Batman completely ignores Birds of Prey

In "Birds of Prey," Harley Quinn blows up a chemical plant, attacks a police station, and starts a major gang war. A vigilante wielding a crossbow takes out major underworld figures, and a corrupt nightclub owner in a scary mask skins people's faces while they're still alive. These events all take place in Gotham City. Isn't that town supposed to have, like, its own superhero or something?

Harley explains a lot in her opening narration. However, unlike the various TV shows that have been set in a Gotham City without Batman —"Batwoman," the original "Birds of Prey," or the upcoming "Gotham Knights," for example — she never explains exactly where Batman is. Granted, per DCEU continuity, he's probably still trying to find superheroes to recruit into the Justice League. Still, Batman isn't the kind of hometown hero to just ignore Ace Chemicals exploding, or every criminal in town suddenly trying to murder Harley Quinn, or Harley Quinn attacking the cops.

Maybe it's Commissioner Gordon's fault. Maybe he never told anyone to turn the Bat-signal on; in Batman's '60s series, he came running any time Chief O'Hara was flummoxed by somebody stealing hats. Or maybe Batman is just really, really blinkered. He missed most of that Kryptonian invasion until the very last minute, as well.

Clark Kent's 'Bat of Gotham' story pitches

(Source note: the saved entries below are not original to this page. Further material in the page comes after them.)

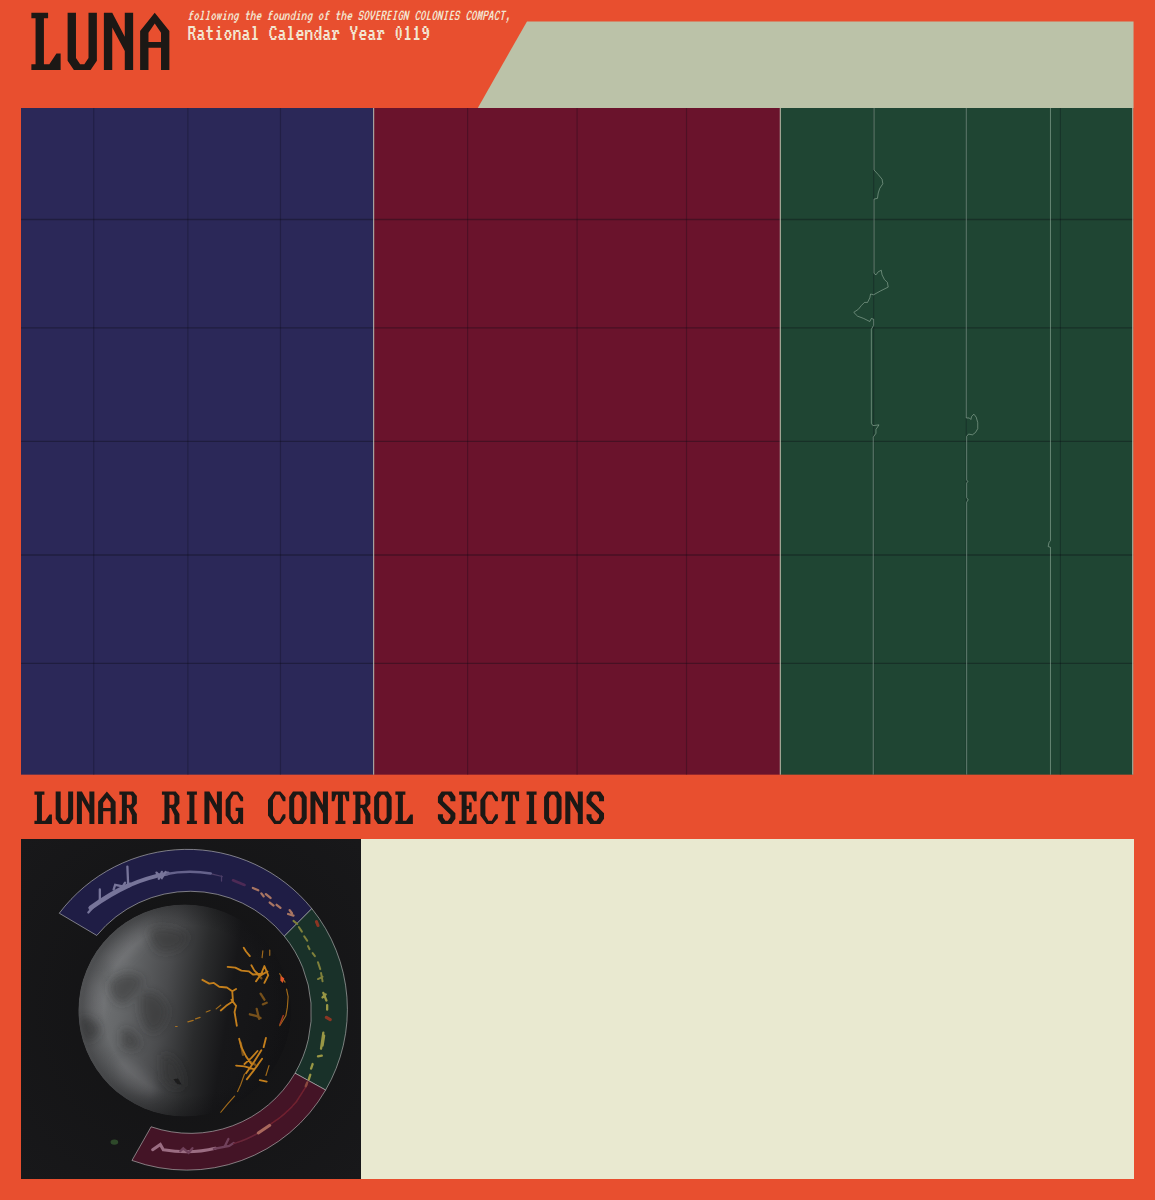
<!DOCTYPE html>
<html lang="en">
<head>
<meta charset="utf-8">
<title>Luna – Lunar Ring Control Sections</title>
<link rel="stylesheet" href="https://fonts.googleapis.com/css2?family=VT323&amp;display=swap">
<style>
:root {
  --u: 0.7654px;
  --orange: #e84f2f;
  --sage: #bbc2a8;
  --cream: #e9e9d0;
  --ink: #1c1815;
  --space: #161618;
  --navy: #2b2858;
  --crimson: #6a132c;
  --forest: #1f4533;
  --border: #c3cbbb;
  --city: #c47f1c;
}
* { box-sizing: border-box; margin: 0; padding: 0; }
html, body { width: 1155px; height: 1200px; overflow: hidden; background: var(--orange); }
.poster { position: relative; width: 1155px; height: 1200px; overflow: hidden; background: var(--orange); font-family: "VT323", monospace; }
svg { display: block; width: 100%; height: 100%; }
.masthead, .territory-map, .section-title, .orbit-view, .notes-panel { position: absolute; }
.masthead { left: 0; top: 0; width: calc(var(--u) * 1509); height: calc(var(--u) * 141.6); }
.territory-map { left: calc(var(--u) * 28); top: calc(var(--u) * 141); width: calc(var(--u) * 1453); height: calc(var(--u) * 871); }
.section-title { left: 0; top: calc(var(--u) * 1012); width: calc(var(--u) * 1509); height: calc(var(--u) * 84); }
.orbit-view { left: calc(var(--u) * 28); top: calc(var(--u) * 1096); width: calc(var(--u) * 444); height: calc(var(--u) * 444); background: var(--space); }
.notes-panel { left: calc(var(--u) * 471.5); top: calc(var(--u) * 1096); width: calc(var(--u) * 1009.5); height: calc(var(--u) * 444); background: var(--cream); }
.masthead h1, .reader-label { position: absolute; width: 1px; height: 1px; overflow: hidden; clip-path: inset(50%); white-space: nowrap; }
.glyphs { fill: var(--ink); fill-rule: evenodd; }
.header-panel { fill: var(--sage); }
.tagline, .year { font-family: "VT323", monospace; fill: #f3e6d2; }
.tagline { font-size: 21.5px; font-style: italic; }
.year { font-size: 31.5px; }
.grid { stroke: #0b0c14; fill: none; }
.grid-rows { stroke-opacity: .36; stroke-width: 1.8; }
.grid-columns { stroke-opacity: .28; stroke-width: 1.5; }
.zone-borders { stroke: var(--border); stroke-width: 1.2; fill: none; }
.district-lines { stroke: #a9c2b0; stroke-opacity: .62; stroke-width: 1.1; fill: none; stroke-linejoin: round; }
.sector { stroke: #c9c9c9; stroke-opacity: .75; stroke-width: 1; }
.lights { fill: none; stroke: var(--city); stroke-linecap: round; stroke-linejoin: round; }
</style>
</head>
<body>
<main class="poster">

  <svg style="position:absolute;width:0;height:0" aria-hidden="true">
    <defs>
      <path id="g-L" d="M0 0H4V1H3V9H4.3L6 7.1H7V10H0V9H1V1H0Z"/>
      <path id="g-U" d="M0 0H2V7.9L3 9H4L5 7.9V0H7V8.4L5.5 10H1.5L0 8.4Z"/>
      <path id="g-N" d="M0 0H2L5 4.2V0H7V10H5V6.7L2 2.6V10H0Z"/>
      <path id="g-A" d="M3.5 0L7 3.2V10H5V6.1H2V10H0V3.2ZM3.5 1.9L2 3.5V5.1H5V3.5Z"/>
      <path id="g-R" d="M0 0H5.5L7 1.4V3.7L5.5 5.1L7 6.9V10H5V7.3L3.6 5.1H3V10H0V9H1V1H0ZM3 1V4.1H4.5L5 3.6V1.5L4.5 1Z"/>
      <path id="g-I" d="M1.5 0H5.5V1H4.5V9H5.5V10H1.5V9H2.5V1H1.5Z"/>
      <path id="g-G" d="M2.5 0H5L7 1.8V3H6L4.6 1H3.2L2 2.6V7.4L3.2 9H4L5 8V6H4V5H7V10H6L5.5 9.3L4.8 10H2.5L0 7.4V2.6Z"/>
      <path id="g-C" d="M2.5 0H5L7 1.8V3H6L4.6 1H3.2L2 2.6V7.4L3.2 9H4.6L6 7H7V8.2L5 10H2.5L0 7.4V2.6Z"/>
      <path id="g-O" d="M1.5 0H5.5L7 1.7V8.3L5.5 10H1.5L0 8.3V1.7ZM3 1L2 2.1V7.9L3 9H4L5 7.9V2.1L4 1Z"/>
      <path id="g-T" d="M0 0H7V3H6L5.2 1H4.5V9H5.5V10H1.5V9H2.5V1H1.8L1 3H0Z"/>
      <path id="g-S" d="M1.5 0H5.5L7 1.6V3H5V2.1L4 1H3L2 2.1V2.9L7 6.7V8.4L5.5 10H1.5L0 8.4V7H2V7.9L3 9H4L5 7.9V7.2L0 3.4V1.6Z"/>
      <path id="g-E" d="M0 0H7V3H6L4.8 1H3V4.4H4V3.4H5V6.4H4V5.4H3V9H4.8L6 7H7V10H0V9H1V1H0Z"/>
    </defs>
  </svg>

  <header class="masthead">
    <h1>LUNA</h1>
    <svg viewBox="0 0 1509 141.6" preserveAspectRatio="none">
      <path class="header-panel" d="M688.5 28H1481V141.6H624Z"/>
      <g class="glyphs" aria-hidden="true" transform="translate(41 16.5) scale(5.46 7.5)">
        <use href="#g-L"/><use href="#g-U" x="8.67"/><use href="#g-N" x="17.35"/><use href="#g-A" x="26.02"/>
      </g>
      <text class="tagline" x="245" y="26.3" textLength="422" lengthAdjust="spacingAndGlyphs">following the founding of the SOVEREIGN COLONIES COMPACT,</text>
      <text class="year" x="245" y="52" textLength="317" lengthAdjust="spacingAndGlyphs">Rational Calendar Year 0119</text>
    </svg>
  </header>

  <section class="territory-map" aria-label="Territory map in three zones">
    <svg viewBox="28 141 1453 871" preserveAspectRatio="none">
      <g class="zones">
        <rect x="28" y="141" width="461" height="871" fill="var(--navy)"/>
        <rect x="489" y="141" width="531" height="871" fill="var(--crimson)"/>
        <rect x="1020" y="141" width="461" height="871" fill="var(--forest)"/>
      </g>
      <path class="grid grid-rows" d="M28 286.7H1481M28 428.3H1481M28 576.5H1481M28 725H1481M28 866.6H1481"/>
      <path class="grid grid-columns" d="M123 141V1012M246 141V1012M367 141V1012M611.500 141V1012M754.500 141V1012M897.500 141V1012M1142 141V1012M1263 141V1012M1386 141V1012"/>
      <path class="zone-borders" d="M488.800 141V1012M1020 141V1012M1480.500 141V1012"/>
      <g class="district-lines">
        <path d="M1142.500 141V222L1148 228L1153 234L1154 240L1150 246L1148 252L1147 259L1142.500 260V357L1145 359L1148 355L1152 353L1153 359L1156 365L1160 369L1161 375L1151 380L1142 385L1138 384L1137 389L1134 395L1130 395L1126 399L1122 404L1116 408L1121 413L1129 416L1137 420L1139 416L1142 417L1142 425L1139 430V553L1141 556L1149 555L1145 561L1145 566L1141.500 571V1012"/>
        <path d="M1263 141V546L1267 546L1269 548L1270 544L1273 541L1276 545L1278 552L1278 560L1275 565L1271 568L1266 567L1263.500 570V627L1265 629L1263.500 631V650L1265.500 653L1263.500 656V1012"/>
        <path d="M1373 141V706L1371 709L1370 714L1373 715V1012"/>
      </g>
    </svg>
  </section>

  <h2 class="section-title">
    <span class="reader-label">LUNAR RING CONTROL SECTIONS</span>
    <svg viewBox="0 1012 1509 84" preserveAspectRatio="none" aria-hidden="true">
      <g class="glyphs" transform="translate(45 1033.5) scale(3.26 4.25)">
        <g class="word-lunar">
          <use href="#g-L"/><use href="#g-U" x="8.510"/><use href="#g-N" x="17.020"/><use href="#g-A" x="25.530"/><use href="#g-R" x="34.040"/>
        </g>
        <g class="word-ring" transform="translate(51.1)">
          <use href="#g-R"/><use href="#g-I" x="8.510"/><use href="#g-N" x="17.020"/><use href="#g-G" x="25.530"/>
        </g>
        <g class="word-control" transform="translate(93.6)">
          <use href="#g-C"/><use href="#g-O" x="8.510"/><use href="#g-N" x="17.020"/><use href="#g-T" x="25.530"/><use href="#g-R" x="34.040"/><use href="#g-O" x="42.550"/><use href="#g-L" x="51.060"/>
        </g>
        <g class="word-sections" transform="translate(161.7)">
          <use href="#g-S"/><use href="#g-E" x="8.510"/><use href="#g-C" x="17.020"/><use href="#g-T" x="25.530"/><use href="#g-I" x="34.040"/><use href="#g-O" x="42.550"/><use href="#g-N" x="51.060"/><use href="#g-S" x="59.570"/>
        </g>
      </g>
    </svg>
  </h2>

  <section class="orbit-view">
    <svg viewBox="28 1096 444 444" role="img" aria-label="The Moon with city lights on its night side, circled by a ring in three coloured control sections">
      <defs>
        <linearGradient id="daylight" x1="0" y1=".42" x2="1" y2=".58">
          <stop offset="0" stop-color="#77797b"/>
          <stop offset=".2" stop-color="#66686a"/>
          <stop offset=".4" stop-color="#4a4b4d"/>
          <stop offset=".56" stop-color="#2a2b2c"/>
          <stop offset=".7" stop-color="#171719"/>
          <stop offset="1" stop-color="#131315"/>
        </linearGradient>
        <radialGradient id="limb" cx=".52" cy=".5" r=".5">
          <stop offset=".8" stop-color="#101012" stop-opacity="0"/>
          <stop offset="1" stop-color="#101012" stop-opacity=".38"/>
        </radialGradient>
        <radialGradient id="deep-space" cx=".5" cy=".5" r=".7">
          <stop offset="0" stop-color="#121213"/>
          <stop offset="1" stop-color="#18181a"/>
        </radialGradient>
        <filter id="soft" x="-30%" y="-30%" width="160%" height="160%"><feGaussianBlur stdDeviation="6"/></filter>
        <filter id="glow" x="-20%" y="-20%" width="140%" height="140%"><feGaussianBlur stdDeviation=".8"/></filter>
        <clipPath id="moon-disc"><ellipse cx="242" cy="1320" rx="139" ry="138.500"/></clipPath>
      </defs>

      <rect x="28" y="1096" width="444" height="444" fill="url(#deep-space)"/>
      <ellipse cx="150" cy="1492" rx="5" ry="3.500" fill="#2f4a2c" filter="url(#glow)"/>

      <g class="moon" clip-path="url(#moon-disc)">
        <ellipse cx="242" cy="1320" rx="139" ry="138.500" fill="url(#daylight)"/>
        <g class="maria" filter="url(#soft)" fill="#303234" fill-opacity=".5">
          <path d="M143 1285Q165 1262 188 1280Q178 1300 163 1312Q146 1310 143 1285Z"/>
          <path d="M185 1298Q207 1290 220 1320Q214 1350 196 1348Q180 1330 185 1298Z"/>
          <path d="M104 1330Q120 1322 132 1345Q124 1362 112 1360Z"/>
          <path d="M192 1215Q222 1206 246 1222Q236 1248 206 1242Z"/>
          <path d="M160 1345Q176 1342 184 1366Q172 1376 160 1366Z"/>
          <path d="M212 1378Q238 1380 240 1418Q228 1428 214 1410Z"/>
        </g>
        <g class="highlands" filter="url(#soft)" fill="#8b8d8f" fill-opacity=".25">
          <path d="M135 1250Q165 1210 205 1198Q190 1240 150 1268Z"/>
          <path d="M150 1385Q185 1380 208 1430Q180 1438 155 1412Z"/>
          <ellipse cx="124" cy="1305" rx="13" ry="28"/>
        </g>
        <path d="M227 1410L233 1409L238 1417L232 1416Z" fill="#1b1c1d" filter="url(#glow)"/>
        <ellipse cx="242" cy="1320" rx="139" ry="138.500" fill="url(#limb)"/>
      </g>

      <g class="city-lights" filter="url(#glow)">
        <g class="lights" stroke-width="2.400">
          <path d="M265 1280L274 1285L280 1284L287 1289L297 1290L304 1295L309 1292M304 1295L305 1308L296 1314L289 1320M303 1306L309 1314L307 1322L310 1340M298 1263L308 1264L316 1268L326 1269L331 1273"/>
          <path d="M319 1238L322 1243L327 1249M329 1261L333 1268L340 1275L350 1269M335 1282L342 1272L346 1262L351 1274L346 1284M332 1273L344 1272"/>
          <path d="M313 1357L316 1368L322 1380L329 1390M320 1390L329 1382L337 1373M309 1392L320 1393L333 1397L343 1383M322 1402L332 1388L342 1372M323 1410L337 1392M340 1411L349 1413M348 1356L345 1368"/>
        </g>
        <g class="lights" stroke-width="1.500" stroke-opacity=".8">
          <path d="M230 1341L232 1341M246 1335L253 1333M256 1331L262 1329M270 1322L275 1320M283 1318L289 1313"/>
          <path d="M320 1403L315 1417L311 1426M307 1432L298 1442L289 1453M353 1241V1248M344 1242L343 1251M366 1272L373 1283M375 1292L377 1302L376 1316L374 1327L366 1340M352 1392L348 1405"/>
        </g>
        <g class="lights" stroke-width="3" stroke-opacity=".55">
          <path d="M327 1325L335 1327L341 1330M336 1318L339 1331M341 1298L346 1306M344 1312L349 1310M315 1362L318 1378M326 1386L334 1391M336 1271L342 1278"/>
        </g>
        <path d="M367 1275L372 1278L370 1284L367 1281Z" fill="#e1552a"/>
        <path d="M371 1326L366 1339" stroke="#a83b20" stroke-width="1.800"/>
      </g>

      <g class="ring-sections">
        <path class="sector" fill="#1f1d45" d="M78 1193A209.500 209.500 0 0 1 408 1187L372 1223A158 158 0 0 0 127 1222Z"/>
        <path class="sector" fill="#193129" d="M408 1187A209.500 209.500 0 0 1 426 1424L386 1402A158 158 0 0 0 372 1223Z"/>
        <path class="sector" fill="#441426" d="M426 1424A209.500 209.500 0 0 1 173 1516L198 1472A158 158 0 0 0 386 1402Z"/>
      </g>

      <g class="ring-structures" filter="url(#glow)" fill="none" stroke-linecap="round">
        <g class="north-docks" stroke="#77749a">
          <path d="M119 1186Q144 1168 170 1156" stroke-width="6"/>
          <path d="M168 1157Q194 1146 220 1141" stroke-width="5"/>
          <path d="M216 1142Q246 1136 276 1141" stroke-width="3.200" stroke="#65628b"/>
          <path d="M131 1177V1162M168 1156L167 1132M149 1162L151 1156L161 1158L164 1153M116 1192L125 1182M205 1140L212 1147L217 1139M208 1148L212 1139" stroke-width="3"/>
          <path d="M278 1142L291 1145M290 1144V1151" stroke-width="1.600" stroke="#4c3e66"/>
          <path d="M305 1150L320 1156" stroke-width="3.500" stroke="#4d2a55"/>
        </g>
        <g class="north-lights" stroke="#a87562" stroke-width="3">
          <path d="M331 1160L338 1163M342 1167L345 1171M348 1168L354 1173M353 1179L358 1183M362 1182L367 1186M377 1194L384 1196M379 1189L382 1193"/>
        </g>
        <g class="east-lights" stroke="#7f803a" stroke-width="3">
          <path d="M384 1203L389 1207M391 1211L395 1217M398 1223L402 1229M403 1236L405 1240M409 1245L412 1249M416 1257L419 1266M420 1271L422 1282M416 1279L422 1276" stroke-width="2.600"/>
          <path d="M423 1297L427 1307M428 1313V1319M422 1303L426 1299M423 1349L420 1370M424 1353L422 1366M416 1380L421 1379M409 1390L407 1396M406 1404L404 1410" stroke="#999744"/>
          <path d="M427 1329L432 1332M414 1204L416 1209" stroke="#8c3524" stroke-width="4"/>
        </g>
        <g class="south-docks" stroke="#9b6d82">
          <path d="M200 1502L210 1495L214 1502Q250 1508 282 1500" stroke-width="4"/>
          <path d="M280 1501L300 1497L306 1493M236 1504L240 1500L247 1506L252 1500M294 1498L299 1488" stroke-width="3" stroke="#70405a"/>
          <path d="M306 1494Q325 1488 338 1480" stroke-width="2" stroke="#6b2639"/>
          <path d="M338 1480L353 1470" stroke-width="4" stroke="#a9685c"/>
          <path d="M355 1468Q374 1456 388 1439L402 1417" stroke-width="2" stroke="#70202f"/>
          <path d="M400 1419L402 1414" stroke-width="3" stroke="#8c4a3f"/>
        </g>
      </g>
    </svg>
  </section>

  <div class="notes-panel"></div>
</main>
</body>
</html>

Throughout "Batman v Superman," Clark Kent keeps pitching stories about Batman to Daily Planet editor Perry White. It's a pretext for figuring out how Superman can stop Batman's rampage, but Clark keeps getting shut down. Ostensibly, this is because Perry believes that the Planet's readers are more interested in sports than crime in Gotham, but nobody ever brings up the much more obvious point, though: By this point, Batman has been a thing for around 20 years. That story must've been covered ad nauseum.

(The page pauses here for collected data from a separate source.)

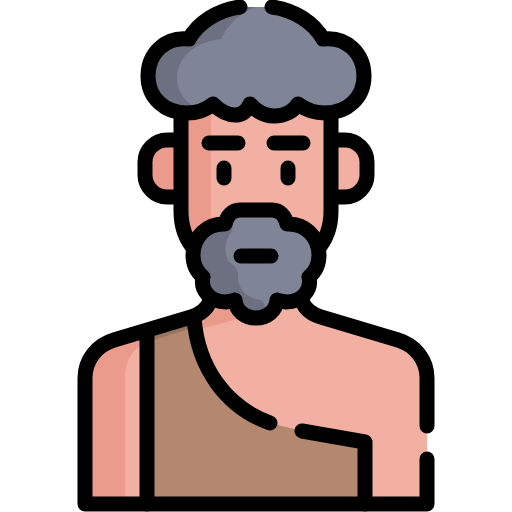
<!DOCTYPE html>
<html lang="en">
<head>
<meta charset="utf-8">
<title>Philosopher icon</title>
<style>
:root {
  --skin: #f2b0a2;
  --skin-shade: #ea9b8c;
  --hair: #7f8496;
  --hair-shade: #6d7080;
  --robe: #b3886e;
  --robe-shade: #997560;
  --ink: #000;
}
html, body { margin: 0; background: #fff; overflow: hidden; }
svg { display: block; width: 512px; height: 512px; }
.skin { fill: var(--skin); }
.skin-shade { fill: var(--skin-shade); }
.hair { fill: var(--hair); }
.hair-shade { fill: var(--hair-shade); }
.robe { fill: var(--robe); }
.robe-shade { fill: var(--robe-shade); }
.outline { fill: none; stroke: var(--ink); stroke-width: 15; stroke-linecap: round; stroke-linejoin: round; }
</style>
</head>
<body>
<svg viewBox="0 0 512 512" role="img" aria-label="Bearded philosopher in a one-shoulder robe">
  <defs>
    <path id="torso" d="M85 504V378C85 360 97 345 114 340L191 317C201 314 208 309 210 299H302C304 309 311 314 321 317L398 340C415 345 427 360 427 378V504Z"/>
    <path id="face" d="M181 108H331V211C331 258 300 285 256 285S181 258 181 211Z"/>
    <path id="curls" d="M240 7C217 10 198 23 189 39C165 36 148 54 148 76C148 98 165 113 187 113C197 113 206 110 213 104C220 111 228 115 235 115C242 115 247 111 250 104C257 112 265 116 274 116C285 116 294 111 298 104C306 110 315 113 325 113C347 113 364 98 364 76C364 54 347 36 323 39C314 23 295 10 272 7Z"/>
    <path id="beard" d="M240 210H272C280 210 285 216 287 224C305 223 319 237 319 255C319 264 315 272 309 277C312 290 302 302 286 302C282 301 279 301 277 300C276 311 267 318 256 318S236 311 235 300C233 301 230 301 226 302C210 302 200 290 203 277C197 272 193 264 193 255C193 237 207 223 225 224C227 216 232 210 240 210Z"/>
    <clipPath id="torso-clip"><use href="#torso"/></clipPath>
    <clipPath id="face-clip"><use href="#face"/></clipPath>
    <clipPath id="curls-clip"><use href="#curls"/></clipPath>
    <clipPath id="beard-clip"><use href="#beard"/></clipPath>
  </defs>

  <g id="body">
    <use href="#torso" class="skin"/>
    <g clip-path="url(#torso-clip)">
      <path class="skin-shade" d="M80 510V330L210 290H302V298C270 312 220 324 150 341C134 346 125 360 125 378V510Z"/>
      <path class="robe" d="M147 330L194 318C198 368 226 407 270 423L302 431L365 442V504H147Z"/>
      <path class="robe-shade" d="M147 328L194 314L196 327L147 342Z"/>
    </g>
    <path class="outline" d="M427 426V378C427 360 415 345 398 340L321 317C311 314 305 309 302 301M210 301C207 309 201 314 191 317L114 340C97 345 85 360 85 378V504H427V459"/>
    <path class="outline" d="M147 334V504M194 318C198 368 226 407 270 423M302 431L365 442V504"/>
  </g>

  <g id="ears">
    <path class="skin-shade" d="M181 140H167C155 140 145 150 145 162V175C145 187 155 197 167 197H181Z"/>
    <path class="skin" d="M331 140H345C357 140 367 150 367 162V175C367 187 357 197 345 197H331Z"/>
    <path class="outline" d="M181 140H167C155 140 145 150 145 162V175C145 187 155 197 167 197H181M331 140H345C357 140 367 150 367 162V175C367 187 357 197 345 197H331"/>
  </g>

  <g id="head">
    <use href="#face" class="skin"/>
    <path class="skin-shade" clip-path="url(#face-clip)" d="M175 100H211V215C211 244 224 268 246 285H175Z"/>
    <path class="outline" d="M181 110V211C181 225 185 239 195 250M331 110V211C331 225 327 239 317 250"/>
    <path class="outline" d="M209 143H238M274 143H303M224 168V178M288 168V178"/>
  </g>

  <g id="beard-group">
    <use href="#beard" class="hair"/>
    <path class="hair-shade" clip-path="url(#beard-clip)" d="M185 205H248C238 210 234 217 232 231C225 240 223 252 229 262C236 266 239 271 238 279C239 290 248 299 262 300L266 308V325H185Z"/>
    <use href="#beard" class="outline"/>
    <path class="outline" d="M241 256H271"/>
  </g>

  <g id="hair-group">
    <use href="#curls" class="hair"/>
    <path class="hair-shade" clip-path="url(#curls-clip)" d="M140 0H274C247 8 230 20 221 39C194 42 177 58 177 78C177 94 188 106 203 110V122H140Z"/>
    <path class="outline" d="M240 7C217 10 198 23 189 39C165 36 148 54 148 76C148 98 165 113 187 113C197 113 206 110 213 104C220 111 228 115 235 115C242 115 247 111 250 104C257 112 265 116 274 116C285 116 294 111 298 104C306 110 315 113 325 113C347 113 364 98 364 76C364 54 347 36 323 39C314 23 295 10 272 7"/>
  </g>
</svg>
</body>
</html>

Granted, since "Man of Steel" never mentioned the Dark Knight — he didn't exist in continuity at that time — we viewers understand why Clark doesn't know much about Batman. But in the new normal established by "Batman v Superman," Batman has been fighting crime long enough to knock the Joker's teeth out, start a grudge with Deathstroke, send Harley Quinn to prison, adopt a sidekick (and watch him die), and become disillusioned with crime fighting to the point that he starts branding people. Somehow, nobody tells Clark about any of this.

Clark's story on Batman shouldn't have been nixed because football is more important. It should have been nixed because he's just finding out about a vigilante who's been in business for a really long time, which makes this supposedly ace reporter look incredibly clueless. That's especially true here, because...

Gotham City has been right next door to Metropolis the entire time

"Man of Steel" was supposed to do for Superman what "Batman Begins" did for Batman: show his full origin story, one more closely aligned with recent comics continuity, and launch a ground-up reboot for the character. Like "Batman Begins," it also does not acknowledge any other superheroes. Aside from Earth, we are explicitly told that Kryptonians never discovered life on other planets. While we do see a Wayne Enterprises satellite, Bruce Wayne isn't mentioned, and there are no obvious signs that his alter-ego operates in this world.

Warner Bros. figured Batman would add value to a Superman sequel. Comics history suggests they were not wrong. Did Zack Snyder think things through, though, when he decided that Gotham City is next door to Metropolis, and hitherto unmentioned? The extended Blu-ray cut of the film reveals that it takes a ferry to get from city to city, but the theatrical version implies that they're so close together that you can see rooftop-to-rooftop. This adds retroactive problems to "Man of Steel" and Batman's presence in that universe.

Wayne Enterprises owns a skyscraper in Metropolis, which Bruce tries to evacuate during General Zod's final assault. We know that this is a Batman who grew reckless and stopped caring, but seriously, he only does something about an alien invasion when his personal property is in danger? To be fair, Bruce did call the people in his tower and told them to evacuate ... once buildings were already falling. For a hero, even a jaded one, this passivity is inexcusable. On the other hand, it's not like he had satellites he could use or anything ... oh, wait.